n the course of life, many people will eventually have need of finding a professional to help them with various emotional or mental health issues. Because of the societal bias in favor of monogamy, those in polyamorous relationships or other forms of consensual non-monogamy often report that — depending in part on the area of the country in which they reside — it’s difficult or impossible to find a qualified therapist who even understands about polyamory, let alone treats this relationship choice as a valid and potentially healthy option for relating.
Rubin and Adams (1978) “found that among those clients who had a sexually open marriage and sought therapy, 27% indicated that their therapists were nonsupportive of their nonmonogamous relationship. … Knapp (1975) noted that “the three greatest fears facing prospective alternative lifestyle clients were: therapists’ condemnation of their lifestyle, pressure to return to a ‘healthier’ form of marriage, and being diagnosed in terms of psychopathology” ( pp 15-16.)
As a result of this bias, many people end up needing to educate their therapist on this topic before they can begin to get help with their issues. The good news is that more and more therapists — especially those in major metropolitan areas — now have some understanding of and support or at least neutrality toward the polyamorous relationship structure.
A surprising 16% were described as positive, with 21% described as neutral. Over one-fourth of the polyamorists polled, however, have declined to “come out” to their therapists (, p. 16.)
That said, these therapists need to get the information somewhere, and it’s still a sufficiently controversial enough relationship choice that it mostly isn’t being presented as a healthy option in the schools where therapists receive training. The better news is that there are now some good print resources available for clients to bring to their therapists, and/or for therapists to use to educate themselves.
The question that spurred this post (from the Poly Leadership Network email list) and my answering list is below, for those looking for such educational resources.
(BTW: If you’re just starting this process and you’re looking for a counselor whom you don’t have to educate, you can find some useful links to explore in my Resources for Polyamorous and Other Relationships. If you don’t need a therapist per se, we can also set up a free mini-session for you to figure out if my style of counseling is a good fit for you. You can find out more about me here, and more about what services I offer here.

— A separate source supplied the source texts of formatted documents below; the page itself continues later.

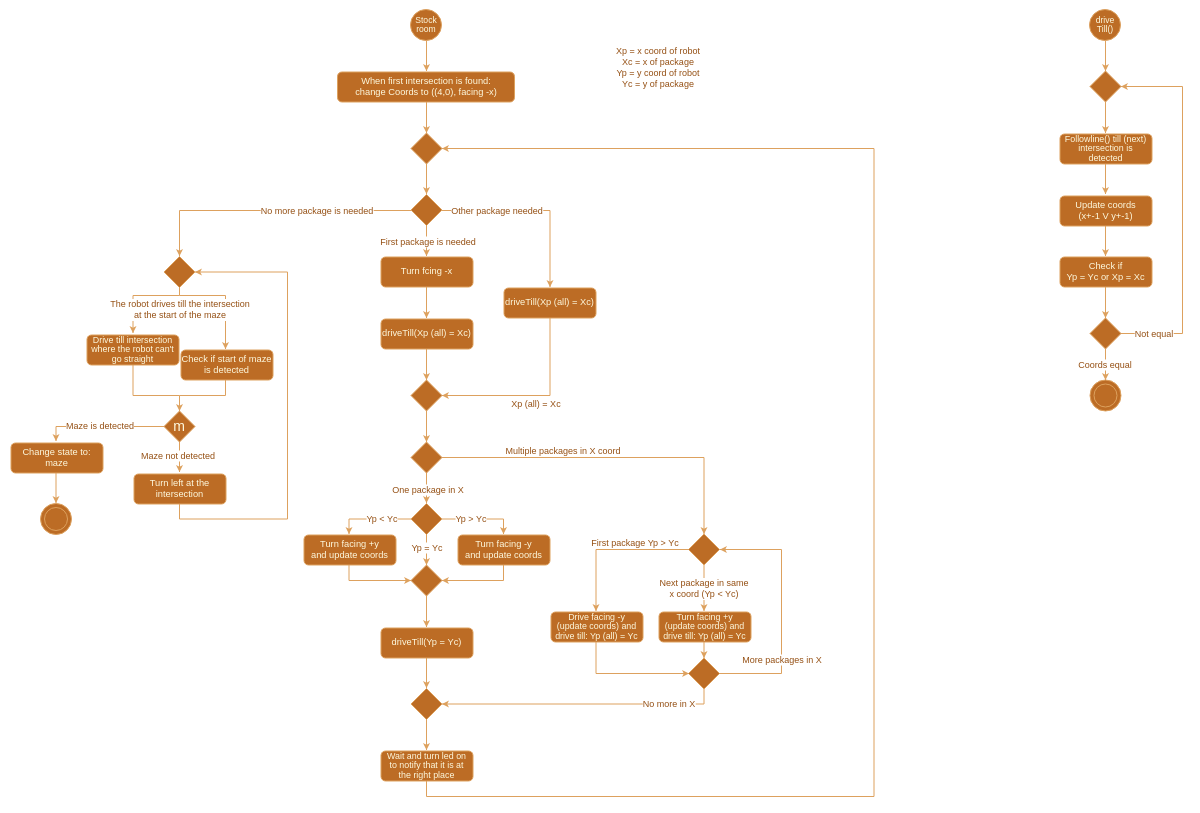
<!DOCTYPE html>
<html lang="en">
<head>
<meta charset="utf-8">
<title>Stockroom and driveTill flowchart</title>
<style>
:root { --paper: #fff; --node: #bc6c25; --line: #dda15e; --text: #fefae0; --label: #955014; }
* { box-sizing: border-box; }
html, body { margin: 0; }
body { background: var(--paper); }
.flowchart { position: relative; width: 1200px; height: 813px; overflow: hidden; background: var(--paper); font: 9.3px/11.3px "Liberation Sans", Arial, sans-serif; color: var(--text); text-align: center; }
.drawing { position: absolute; left: 0; top: 0; display: block; }
.connectors { fill: none; stroke: var(--line); stroke-width: 1; }
.arrows path { marker-end: url(#arrow); }
.arrowhead { fill: var(--line); stroke: none; }
.shapes { fill: var(--node); stroke: var(--line); stroke-width: 1; }
.step, .label, .terminal, .mark { position: absolute; left: var(--x); top: var(--y); transform: translate(-50%, -50%); white-space: nowrap; }
.step { display: flex; align-items: center; justify-content: center; width: 93px; height: 31px; background: var(--node); border: 1px solid var(--line); border-radius: 5px; }
.step.wide { width: 178px; }
.step.dense { font-size: 8.9px; line-height: 9.6px; }
.terminal { display: flex; align-items: center; justify-content: center; width: 32px; height: 32px; border: 1px solid var(--line); border-radius: 50%; background: var(--node); font-size: 8.6px; line-height: 9px; }
.label { color: var(--label); font-size: 9px; line-height: 11px; }
.label.masked { background: var(--paper); }
.mark { font-size: 14px; line-height: 16px; }
</style>
</head>
<body>
<main class="flowchart">
<svg class="drawing" width="1200" height="813" viewBox="0 0 1200 813" aria-hidden="true">
  <defs>
    <marker id="arrow" markerUnits="userSpaceOnUse" markerWidth="8" markerHeight="8" refX="7" refY="4" orient="auto"><polygon class="arrowhead" points="0,0.5 7,4 0,7.5 1.8,4"/></marker>
  </defs>
  <g class="connectors arrows">
    <path d="M426.5 41V71"/>
    <path d="M426.5 102V133"/>
    <path d="M426.5 164V194"/>
    <path d="M426.5 225V256"/>
    <path d="M426.5 287V318"/>
    <path d="M426.5 349V380"/>
    <path d="M426.5 411V442"/>
    <path d="M426.5 472V503"/>
    <path d="M426.5 534V565"/>
    <path d="M426.5 596V627"/>
    <path d="M426.5 658V688"/>
    <path d="M426.5 719V750"/>
    <path d="M426.5 781V796.5H874V148.5H442"/>
    <path d="M411 210.5H179.5V256"/>
    <path d="M442 210.5H550V287"/>
    <path d="M550 318V395.5H442"/>
    <path d="M179.5 287V295.5H133V333"/>
    <path d="M179.5 295.5H225.5V349"/>
    <path d="M133 364V395.5H179.5V411"/>
    <path d="M179.5 441V472"/>
    <path d="M179.5 503V519H287.5V272H195"/>
    <path d="M164 426.5H56V441"/>
    <path d="M56 472V503"/>
    <path d="M411 519H349V534"/>
    <path d="M442 519H503.5V534"/>
    <path d="M349 565V580.5H411"/>
    <path d="M503.5 565V580.5H442"/>
    <path d="M442 457.5H704V534"/>
    <path d="M689 549.5H596V611"/>
    <path d="M704 565V611"/>
    <path d="M596 642V673.5H689"/>
    <path d="M704 642V658"/>
    <path d="M719 673.5H781.5V549.5H720"/>
    <path d="M704 688V704H442"/>
    <path d="M1105.5 41V71"/>
    <path d="M1105.5 102V133"/>
    <path d="M1105.5 164V194"/>
    <path d="M1105.5 225V256"/>
    <path d="M1105.5 287V318"/>
    <path d="M1105.5 349V380"/>
    <path d="M1121 333.5H1182.5V86.5H1121"/>
  </g>
  <g class="connectors"><path d="M225.5 380V395.5H179.5"/></g>
</svg>

<section class="edge-labels" aria-label="Conditions">
  <div class="label" style="--x:658px;--y:68px">Xp = x coord of robot<br>Xc = x of package<br>Yp = y coord of robot<br>Yc = y of package</div>
  <div class="label masked" style="--x:317px;--y:210.5px">No more package is needed</div>
  <div class="label masked" style="--x:497px;--y:210.5px">Other package needed</div>
  <div class="label masked" style="--x:428px;--y:241.5px">First package is needed</div>
  <div class="label masked" style="--x:180px;--y:310px">The robot drives till the intersection<br>at the start of the maze</div>
  <div class="label masked" style="--x:100px;--y:425.5px">Maze is detected</div>
  <div class="label masked" style="--x:178px;--y:455.5px">Maze not detected</div>
  <div class="label" style="--x:536px;--y:403.5px">Xp (all) = Xc</div>
  <div class="label" style="--x:563px;--y:450.5px">Multiple packages in X coord</div>
  <div class="label masked" style="--x:428px;--y:489.5px">One package in X</div>
  <div class="label masked" style="--x:382px;--y:518.5px">Yp &lt; Yc</div>
  <div class="label masked" style="--x:471px;--y:518.5px">Yp &gt; Yc</div>
  <div class="label masked" style="--x:427px;--y:547.5px">Yp = Yc</div>
  <div class="label" style="--x:635px;--y:542.5px">First package Yp &gt; Yc</div>
  <div class="label masked" style="--x:704px;--y:589px">Next package in same<br>x coord (Yp &lt; Yc)</div>
  <div class="label masked" style="--x:782px;--y:659.5px">More packages in X</div>
  <div class="label masked" style="--x:669px;--y:703.5px">No more in X</div>
  <div class="label masked" style="--x:1154px;--y:333.5px">Not equal</div>
  <div class="label masked" style="--x:1105px;--y:364.5px">Coords equal</div>
</section>

<svg class="drawing" width="1200" height="813" viewBox="0 0 1200 813" aria-hidden="true">
  <defs>
    <polygon id="decision" points="0,-15.5 15.5,0 0,15.5 -15.5,0"/>
    <g id="end"><circle r="15.5"/><circle r="11.5"/></g>
  </defs>
  <g class="shapes">
    <use href="#decision" x="426.5" y="148.5"/>
    <use href="#decision" x="426.5" y="210"/>
    <use href="#decision" x="426.5" y="395.5"/>
    <use href="#decision" x="426.5" y="457.5"/>
    <use href="#decision" x="426.5" y="519"/>
    <use href="#decision" x="426.5" y="580.5"/>
    <use href="#decision" x="426.5" y="704"/>
    <use href="#decision" x="179.5" y="272"/>
    <use href="#decision" x="179.5" y="426.5"/>
    <use href="#decision" x="704" y="549.5"/>
    <use href="#decision" x="704" y="673.5"/>
    <use href="#decision" x="1105.5" y="86.5"/>
    <use href="#decision" x="1105.5" y="333.5"/>
    <use href="#end" x="56" y="519"/>
    <use href="#end" x="1105.5" y="395.5"/>
  </g>
</svg>

<section class="stockroom" aria-label="Stockroom">
  <div class="terminal" style="--x:426px;--y:25px">Stock<br>room</div>
  <div class="step wide" style="--x:426px;--y:86.5px">When first intersection is found:<br>change Coords to ((4,0), facing -x)</div>
  <div class="step" style="--x:426.5px;--y:271.5px">Turn fcing -x</div>
  <div class="step" style="--x:426.5px;--y:333.5px">driveTill(Xp (all) = Xc)</div>
  <div class="step" style="--x:549.5px;--y:302.5px">driveTill(Xp (all) = Xc)</div>
  <div class="step" style="--x:349.5px;--y:549.5px">Turn facing +y<br>and update coords</div>
  <div class="step" style="--x:503.5px;--y:549.5px">Turn facing -y<br>and update coords</div>
  <div class="step" style="--x:426.5px;--y:642.5px">driveTill(Yp = Yc)</div>
  <div class="step dense" style="--x:426.5px;--y:765.5px">Wait and turn led on<br>to notify that it is at<br>the right place</div>
  <div class="step dense" style="--x:596.5px;--y:626.5px">Drive facing -y<br>(update coords) and<br>drive till: Yp (all) = Yc</div>
  <div class="step dense" style="--x:704.5px;--y:626.5px">Turn facing +y<br>(update coords) and<br>drive till: Yp (all) = Yc</div>
</section>

<section class="maze-search" aria-label="Find the maze">
  <div class="step dense" style="--x:132.5px;--y:349.5px">Drive till intersection<br>where the robot can't<br>go straight</div>
  <div class="step" style="--x:226.5px;--y:364.5px">Check if start of maze<br>is detected</div>
  <div class="mark" style="--x:179px;--y:426px">m</div>
  <div class="step" style="--x:56.5px;--y:457.5px">Change state to:<br>maze</div>
  <div class="step" style="--x:179.5px;--y:488.5px">Turn left at the<br>intersection</div>
</section>

<section class="drive-till" aria-label="driveTill()">
  <div class="terminal" style="--x:1105px;--y:25px">drive<br>Till()</div>
  <div class="step dense" style="--x:1105.5px;--y:148.5px">Followline() till (next)<br>intersection is<br>detected</div>
  <div class="step" style="--x:1105.5px;--y:210.5px">Update coords<br>(x+-1 V y+-1)</div>
  <div class="step" style="--x:1105.5px;--y:271.5px">Check if<br>Yp = Yc or Xp = Xc</div>
</section>
</main>
</body>
</html>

Let’s talk!)
- Here’s what Charlie Glickman — a wonderful and well-informed adult sexuality educator in San Francisco — has to say:
- NSCF (the National Coalition for Sexual Freedom) on their KAP page (Kink Aware Professionals) hosts an excellent brochure on this topic (NOTE:  and  were both incorporated into this updated resource, along with some other information):

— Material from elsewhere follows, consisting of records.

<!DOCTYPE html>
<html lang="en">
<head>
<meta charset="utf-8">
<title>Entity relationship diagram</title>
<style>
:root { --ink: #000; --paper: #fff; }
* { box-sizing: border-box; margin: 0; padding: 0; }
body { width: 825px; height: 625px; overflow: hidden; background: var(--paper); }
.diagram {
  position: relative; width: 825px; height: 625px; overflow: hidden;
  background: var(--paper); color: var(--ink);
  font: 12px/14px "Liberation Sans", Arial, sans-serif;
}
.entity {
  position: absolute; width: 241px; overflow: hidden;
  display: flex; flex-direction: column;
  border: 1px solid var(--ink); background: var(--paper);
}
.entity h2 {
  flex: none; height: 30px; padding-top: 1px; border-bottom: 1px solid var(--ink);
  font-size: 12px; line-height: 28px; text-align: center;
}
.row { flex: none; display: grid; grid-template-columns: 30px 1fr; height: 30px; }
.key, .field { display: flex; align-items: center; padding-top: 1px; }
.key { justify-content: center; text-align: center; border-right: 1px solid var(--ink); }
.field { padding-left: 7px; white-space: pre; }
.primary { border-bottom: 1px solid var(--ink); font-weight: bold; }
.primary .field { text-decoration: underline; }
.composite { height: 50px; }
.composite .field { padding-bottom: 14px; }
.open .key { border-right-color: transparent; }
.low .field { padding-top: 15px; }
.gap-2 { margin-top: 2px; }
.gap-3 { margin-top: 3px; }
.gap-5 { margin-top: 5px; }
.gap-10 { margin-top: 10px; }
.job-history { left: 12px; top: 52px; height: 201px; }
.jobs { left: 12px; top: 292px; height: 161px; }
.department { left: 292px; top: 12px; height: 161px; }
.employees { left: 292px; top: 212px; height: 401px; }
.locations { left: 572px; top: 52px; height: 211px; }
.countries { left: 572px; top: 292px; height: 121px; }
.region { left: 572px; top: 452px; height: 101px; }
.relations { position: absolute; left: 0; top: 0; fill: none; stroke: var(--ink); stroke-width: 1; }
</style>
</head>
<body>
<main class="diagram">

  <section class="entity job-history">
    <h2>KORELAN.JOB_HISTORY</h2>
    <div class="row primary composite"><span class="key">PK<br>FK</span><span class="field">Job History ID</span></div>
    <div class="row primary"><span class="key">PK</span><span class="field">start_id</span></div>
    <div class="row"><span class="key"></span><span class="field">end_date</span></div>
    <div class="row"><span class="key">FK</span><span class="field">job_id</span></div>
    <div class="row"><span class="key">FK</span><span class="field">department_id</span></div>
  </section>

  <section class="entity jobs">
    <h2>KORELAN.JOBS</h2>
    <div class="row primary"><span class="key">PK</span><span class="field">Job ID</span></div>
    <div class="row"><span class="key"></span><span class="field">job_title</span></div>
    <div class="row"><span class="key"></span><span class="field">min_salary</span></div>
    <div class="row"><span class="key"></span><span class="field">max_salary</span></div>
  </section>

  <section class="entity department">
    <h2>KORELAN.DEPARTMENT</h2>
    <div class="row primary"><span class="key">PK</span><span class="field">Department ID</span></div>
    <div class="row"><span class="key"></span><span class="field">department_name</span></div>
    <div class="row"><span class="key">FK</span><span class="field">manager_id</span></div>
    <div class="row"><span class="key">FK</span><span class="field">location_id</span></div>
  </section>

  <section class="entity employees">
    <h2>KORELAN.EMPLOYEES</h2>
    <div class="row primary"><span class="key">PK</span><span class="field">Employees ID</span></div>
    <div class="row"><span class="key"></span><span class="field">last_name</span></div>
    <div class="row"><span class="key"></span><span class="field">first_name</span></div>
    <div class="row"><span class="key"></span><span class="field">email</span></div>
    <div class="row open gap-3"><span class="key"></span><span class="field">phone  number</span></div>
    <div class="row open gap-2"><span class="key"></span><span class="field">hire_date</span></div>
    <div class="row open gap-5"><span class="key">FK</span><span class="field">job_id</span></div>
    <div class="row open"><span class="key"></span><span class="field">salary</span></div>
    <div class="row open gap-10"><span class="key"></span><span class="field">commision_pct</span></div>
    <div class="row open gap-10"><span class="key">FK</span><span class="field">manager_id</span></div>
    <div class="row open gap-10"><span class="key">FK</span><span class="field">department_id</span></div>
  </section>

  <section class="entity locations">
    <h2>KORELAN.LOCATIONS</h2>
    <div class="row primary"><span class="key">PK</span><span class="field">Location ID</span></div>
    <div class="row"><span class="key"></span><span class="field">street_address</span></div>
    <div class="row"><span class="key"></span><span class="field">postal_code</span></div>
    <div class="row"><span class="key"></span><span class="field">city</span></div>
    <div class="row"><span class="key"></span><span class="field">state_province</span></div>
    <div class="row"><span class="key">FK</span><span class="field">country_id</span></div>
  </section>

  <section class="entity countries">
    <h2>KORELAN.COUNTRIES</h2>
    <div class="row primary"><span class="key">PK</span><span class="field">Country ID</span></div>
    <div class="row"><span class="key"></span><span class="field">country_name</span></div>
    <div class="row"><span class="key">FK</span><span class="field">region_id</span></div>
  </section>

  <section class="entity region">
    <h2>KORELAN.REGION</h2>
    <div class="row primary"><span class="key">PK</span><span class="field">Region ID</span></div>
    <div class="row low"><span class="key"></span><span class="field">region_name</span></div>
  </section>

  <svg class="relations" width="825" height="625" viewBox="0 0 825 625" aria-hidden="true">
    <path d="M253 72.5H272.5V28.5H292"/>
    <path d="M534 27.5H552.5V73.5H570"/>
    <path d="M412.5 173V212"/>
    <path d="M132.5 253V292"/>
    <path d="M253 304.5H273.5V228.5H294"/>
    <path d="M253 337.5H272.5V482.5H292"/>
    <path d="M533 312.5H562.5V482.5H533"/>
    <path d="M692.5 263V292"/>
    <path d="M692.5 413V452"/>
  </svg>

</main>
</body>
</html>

- Geri Weitzman’s earlier paper on this area (Dr. Weitzman is a licensed psychologist in the SF Bay Area):
- and Joy Davidson’s older paper on working with poly clients (Dr. Davidson is a psychologist and AASECT-certified sex therapist in New York City):
Hope this is helpful,